=== To do ===
Write out each record below, word for word.

---*---

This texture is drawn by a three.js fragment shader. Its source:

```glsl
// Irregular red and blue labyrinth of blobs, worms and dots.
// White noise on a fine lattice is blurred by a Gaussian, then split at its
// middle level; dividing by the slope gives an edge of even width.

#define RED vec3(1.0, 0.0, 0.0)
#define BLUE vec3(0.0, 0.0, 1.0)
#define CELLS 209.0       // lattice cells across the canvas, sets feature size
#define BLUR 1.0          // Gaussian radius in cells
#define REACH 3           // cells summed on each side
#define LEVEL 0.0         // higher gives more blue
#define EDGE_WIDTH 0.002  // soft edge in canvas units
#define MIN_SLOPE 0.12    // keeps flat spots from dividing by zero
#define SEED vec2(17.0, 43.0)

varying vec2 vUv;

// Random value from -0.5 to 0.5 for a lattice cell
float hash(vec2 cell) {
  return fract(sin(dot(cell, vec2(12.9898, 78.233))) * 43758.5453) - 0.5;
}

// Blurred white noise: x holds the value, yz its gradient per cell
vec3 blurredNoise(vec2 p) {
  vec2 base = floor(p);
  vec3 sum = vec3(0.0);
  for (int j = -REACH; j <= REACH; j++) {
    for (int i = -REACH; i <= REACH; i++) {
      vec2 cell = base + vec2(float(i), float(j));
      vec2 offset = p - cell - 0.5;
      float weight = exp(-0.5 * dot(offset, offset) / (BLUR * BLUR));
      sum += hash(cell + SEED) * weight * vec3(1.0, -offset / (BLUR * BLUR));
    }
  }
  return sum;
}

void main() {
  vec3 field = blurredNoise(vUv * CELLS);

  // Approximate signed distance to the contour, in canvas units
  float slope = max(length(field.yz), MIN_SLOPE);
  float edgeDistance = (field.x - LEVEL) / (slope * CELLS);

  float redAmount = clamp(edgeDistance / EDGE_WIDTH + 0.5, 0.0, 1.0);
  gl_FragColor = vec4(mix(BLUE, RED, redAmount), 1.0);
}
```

---*---

=== Output for this task ===
This texture is drawn by a three.js fragment shader. Its source:

```glsl
// Irregular red and blue labyrinth of blobs, worms and dots.
// White noise on a fine lattice is blurred by a Gaussian, then split at its
// middle level; dividing by the slope gives an edge of even width.

#define RED vec3(1.0, 0.0, 0.0)
#define BLUE vec3(0.0, 0.0, 1.0)
#define CELLS 209.0       // lattice cells across the canvas, sets feature size
#define BLUR 1.0          // Gaussian radius in cells
#define REACH 3           // cells summed on each side
#define LEVEL 0.0         // higher gives more blue
#define EDGE_WIDTH 0.002  // soft edge in canvas units
#define MIN_SLOPE 0.12    // keeps flat spots from dividing by zero
#define SEED vec2(17.0, 43.0)

varying vec2 vUv;

// Random value from -0.5 to 0.5 for a lattice cell
float hash(vec2 cell) {
  return fract(sin(dot(cell, vec2(12.9898, 78.233))) * 43758.5453) - 0.5;
}

// Blurred white noise: x holds the value, yz its gradient per cell
vec3 blurredNoise(vec2 p) {
  vec2 base = floor(p);
  vec3 sum = vec3(0.0);
  for (int j = -REACH; j <= REACH; j++) {
    for (int i = -REACH; i <= REACH; i++) {
      vec2 cell = base + vec2(float(i), float(j));
      vec2 offset = p - cell - 0.5;
      float weight = exp(-0.5 * dot(offset, offset) / (BLUR * BLUR));
      sum += hash(cell + SEED) * weight * vec3(1.0, -offset / (BLUR * BLUR));
    }
  }
  return sum;
}

void main() {
  vec3 field = blurredNoise(vUv * CELLS);

  // Approximate signed distance to the contour, in canvas units
  float slope = max(length(field.yz), MIN_SLOPE);
  float edgeDistance = (field.x - LEVEL) / (slope * CELLS);

  float redAmount = clamp(edgeDistance / EDGE_WIDTH + 0.5, 0.0, 1.0);
  gl_FragColor = vec4(mix(BLUE, RED, redAmount), 1.0);
}
```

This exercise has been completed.